It should have more accurately been reported as: ""According to The Australian, there were 2409 patients successfully contacted, with 87% of those reported as saying that they had used an antibiotic and that their symptoms had been resolved." Without any control group who did receive antibiotics, we don't know how many of those patients' symptoms would have resolved anyway.


Dr Andrew Carr   18/05/2022 9:57:20 AM

Do we have evidence that the outcomes are better for uncomplicated UTI in General Practice?

If we do not have robust evidence to suggest that, then isn't it about time we stop pretending this is about patient care and acknowledge this is about business? It's upsetting to see 2 peak healthcare bodies clash as they approach healthcare as if it were a zero sum game. Shouldn't a sustainable healthcare model be about collaboration, not turf wars?
Are we honestly suggesting that there have been no attendances at a GP where there has been cause to revise the diagnosis at a later stage? Does every GP really enforce that the patient not leave the practice until they have produced a urine specimen to dipstick thereby 'proving a UTI', even when the patient says "they can't go right now"?
No, of course they don't. That's nonsense.

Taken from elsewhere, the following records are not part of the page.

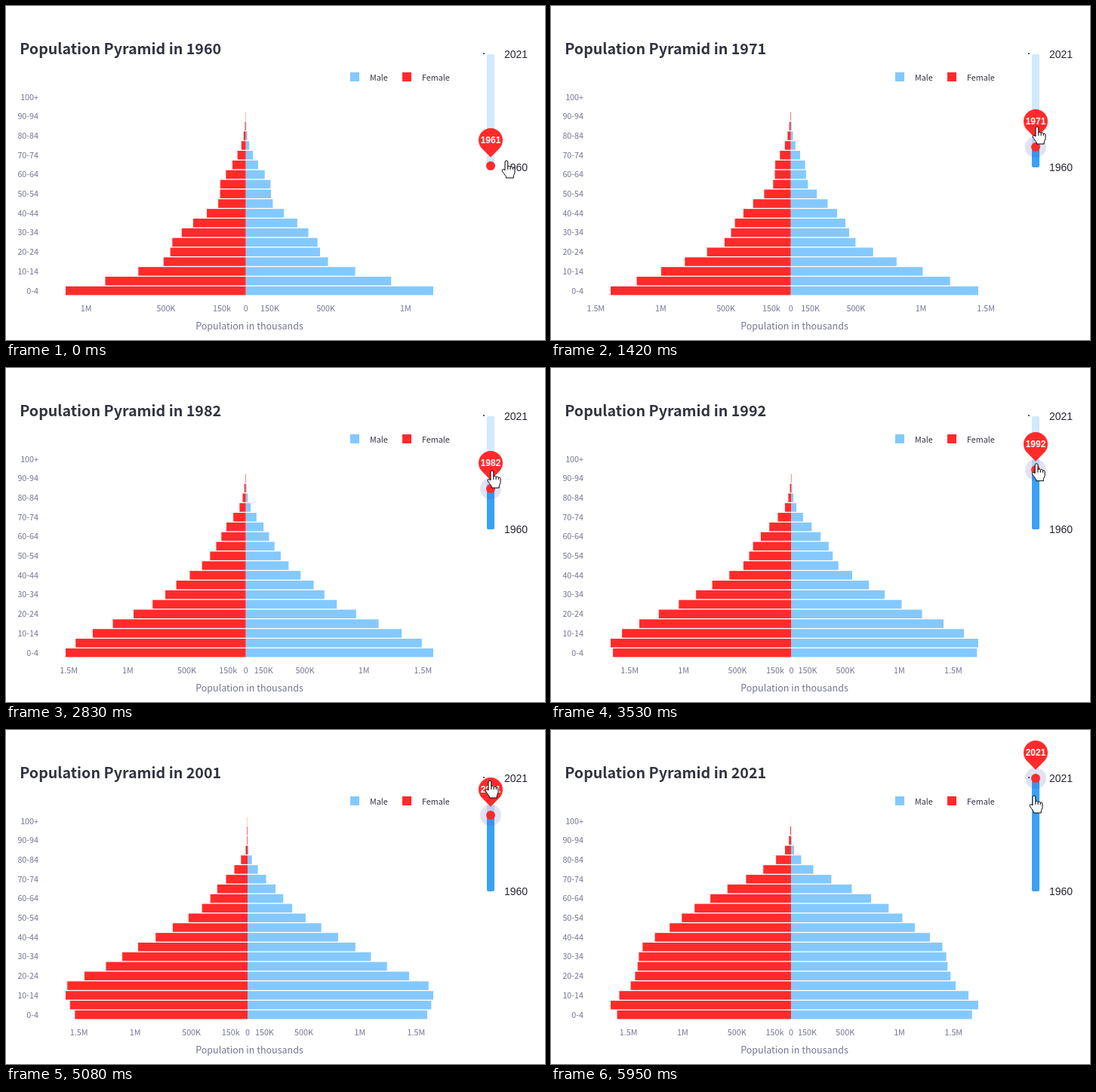
An HTML page for the animation above (5990 ms loop, 714 px wide and 443 px high).

```html
<!DOCTYPE html>
<html lang="en">
<head>
<meta charset="utf-8">
<title>Population Pyramid</title>
<style>
html, body { margin: 0; width: 714px; height: 443px; overflow: hidden; background: #fff; }
svg { display: block; }
.chart { font: 10.75px "Noto Sans CJK JP", "Noto Sans CJK SC", "Noto Sans", sans-serif; fill: #737592; }
.chart .title { font-size: 19.7px; font-weight: 700; }
.chart .axis { font-size: 12.53px; }
.dark { fill: #31333f; }
.slider { font: 14px "Liberation Sans", Arial, sans-serif; fill: #262730; }
.slider .value { font-size: 12px; font-weight: 700; fill: #fff; }
.mid { text-anchor: middle; }
.end { text-anchor: end; }
</style>
</head>
<body>
<svg width="714" height="443" viewBox="0 0 714 443">
  <g class="chart" id="chart"></g>
  <g class="slider" id="slider"></g>
  <g id="hand" fill="#fff" stroke="#000" stroke-linejoin="round">
    <path d="M-2 13V2a1.9 1.9 0 0 1 3.8 0V8.5c0-1.6 3.3-1.6 3.3.4c.3-1.4 3.2-1.2 3.2.7c.6-1 2.7-.6 2.7 1.3V15.5c0 2-1.8 3.5-1.8 5.5V23H-.5V21.5C-2 19-5 15.5-5.7 13.8c-.9-2 1.6-3.2 3.7-.8Z"/>
    <path d="M1.8 8.5V12M5.1 9V12M8.3 9.6V12" fill="none"/>
  </g>
</svg>
<script>
const LOOP = 5990, GROUPS = 21, PITCH = 12.845, RED = '#ff2b2b', BLUE = '#83c9ff';
const $ = id => document.getElementById(id);

// Key points of the women's curve, in ten thousands, at every second age group from -1 up
const keys = {
  1960: [133, 88, 51.5, 46, 33, 17.3, 16, 8.4, 2.8, .6],
  1971: [154, 118.5, 81.5, 51, 43, 29, 13.6, 12, 4.6, 1.2],
  1992: [160, 167.6, 141, 104.4, 73.4, 44.5, 35.6, 20.5, 6, 1.4],
  2001: [149.5, 158, 160.4, 126, 97.4, 66.6, 40.6, 27, 11.8, 1.7, .5],
  2021: [152.3, 166.5, 148, 141.6, 137, 112, 89, 58.7, 25.6, 5.6, .7]
};

// Catmull-Rom curve through the key points
function curve(points, group) {
  const pos = (group + 1) / 2, i = Math.floor(pos), u = pos - i;
  const [a, b, c, d] = [i - 1, i, i + 1, i + 2].map(n => points[Math.max(n, 0)] || 0);
  return Math.max(0, b + u / 2 * (c - a + u * (2 * a - 5 * b + 4 * c - d + u * (3 * (b - c) + d - a))));
}

// Years between two keyed ones are blended
function women(year, group) {
  const years = Object.keys(keys).map(Number);
  const from = years.filter(y => y <= year).pop(), to = years.find(y => y >= year);
  const a = curve(keys[from], group), b = curve(keys[to], group);
  return from === to ? a : a + (b - a) * (year - from) / (to - from);
}

// More boys than girls, fewer men from the twenties on and far fewer in old age
function menPerWoman(year, group) {
  const u = Math.min(group / 5, 1), tilt = .065 - .045 * ((year - 1960) / 61) ** 4;
  return Math.max(0, 1.04 - tilt * u * u * (3 - 2 * u) - .001 * Math.max(0, group - 9) ** 3);
}

// Timelines: [ms, year]
const charts = [[0, 1960], [345, 1961], [1160, 1971], [2700, 1982], [3400, 1992], [4735, 2001], [5710, 2021]];
const clicks = [[0, 1961], [690, 1971], [1550, 1982], [3050, 1992], [3990, 2001], [5280, 2021]];
// Hand moves: [start ms, end ms, x, y]
const moves = [
  [0, 0, 663, 205], [70, 620, 642, 187], [880, 1090, 644, 160], [1890, 2240, 644, 136],
  [3430, 3680, 642, 113], [4340, 5080, 641, 67], [5640, 5950, 640, 87]
];
const last = (steps, t) => steps.filter(s => s[0] <= t).pop();

const text = (x, y, s, cls = '') => `<text x="${x}" y="${y}" class="${cls}">${s}</text>`;
const rect = (x, y, w, h, fill, rx = 0) =>
  `<rect x="${x}" y="${y}" width="${w}" height="${h}" fill="${fill}" rx="${rx}"/>`;
const circle = (y, r, fill) => `<circle cx="642" cy="${y}" r="${r}" fill="${fill}"/>`;

function drawChart(year) {
  const f = Array.from({ length: GROUPS }, (_, i) => women(year, i));
  const m = f.map((v, i) => v * menPerWoman(year, i));
  const maxF = Math.max(...f), scale = 487 / (maxF + Math.max(...m));
  const zero = 79 + maxF * scale;
  let s = text(18.2, 64, 'Population Pyramid in ' + year, 'title dark')
    + rect(456, 88, 12, 12, BLUE) + text(482, 99, 'Male', 'dark')
    + rect(525, 88, 12, 12, RED) + text(551, 99, 'Female', 'dark')
    + text(322.5, 429, 'Population in thousands', 'axis mid');
  f.forEach((v, i) => {
    const y = 371.9 - PITCH * i, left = v * scale;
    s += rect(zero - left, y, left, 11.5, RED) + rect(zero, y, m[i] * scale, 11.5, BLUE);
    if (i % 2 === 0)
      s += text(43, Math.floor(382 - PITCH * i), i < 20 ? `${i * 5}-${i * 5 + 4}` : '100+', 'end');
  });
  for (const v of [-150, -100, -50, -15, 0, 15, 50, 100, 150]) {
    const x = zero + v * scale, n = Math.abs(v);
    const label = n >= 100 ? n / 100 + 'M' : n ? n * 10 + (v === -15 ? 'k' : 'K') : '0';
    if (x > 50 && x < 590) s += text(x, 405, label, 'mid');
  }
  $('chart').innerHTML = s;
}

function drawSlider(t) {
  const [start, year] = last(clicks, t);
  const y = Math.round(214 - (year - 1960) * 150 / 61);
  const age = t - start;
  const swell = start && age < 210 ? 4 * Math.sin(Math.PI * age / 210) : 0;
  $('slider').innerHTML = rect(637, 64, 10, 150, '#d0eaff', 2) + rect(637, y, 10, 214 - y, '#38a1f9', 2)
    + rect(632, 62, 2, 2, '#4a5578') + text(660, 69, 2021) + text(660, 219, 1960)
    + (t < 260 ? '' : circle(y, 14 + swell, 'rgba(63,81,181,.16)')) + circle(y, 6, RED)
    + `<path transform="translate(642 ${y - 34}) rotate(45)" fill="${RED}" d="M16 16H0A16 16 0 1 1 16 0Z"/>`
    + text(642, y - 30, year, 'value mid');
}

function drawHand(t) {
  let x = 0, y = 0;
  for (const [start, end, toX, toY] of moves) {
    const k = t >= end ? 1 : Math.max(0, (t - start) / (end - start));
    x += (toX - x) * k;
    y += (toY - y) * k;
  }
  $('hand').setAttribute('transform', `translate(${x} ${y})`);
}

let shown;
const begin = performance.now();
function frame() {
  const t = (performance.now() - begin) % LOOP;
  const year = last(charts, t)[1];
  if (year !== shown) drawChart(shown = year);
  drawSlider(t);
  drawHand(t);
  requestAnimationFrame(frame);
}
frame();
</script>
</body>
</html>
```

We need to start trusting that sometimes, patients have actually worked out what is going on with their body.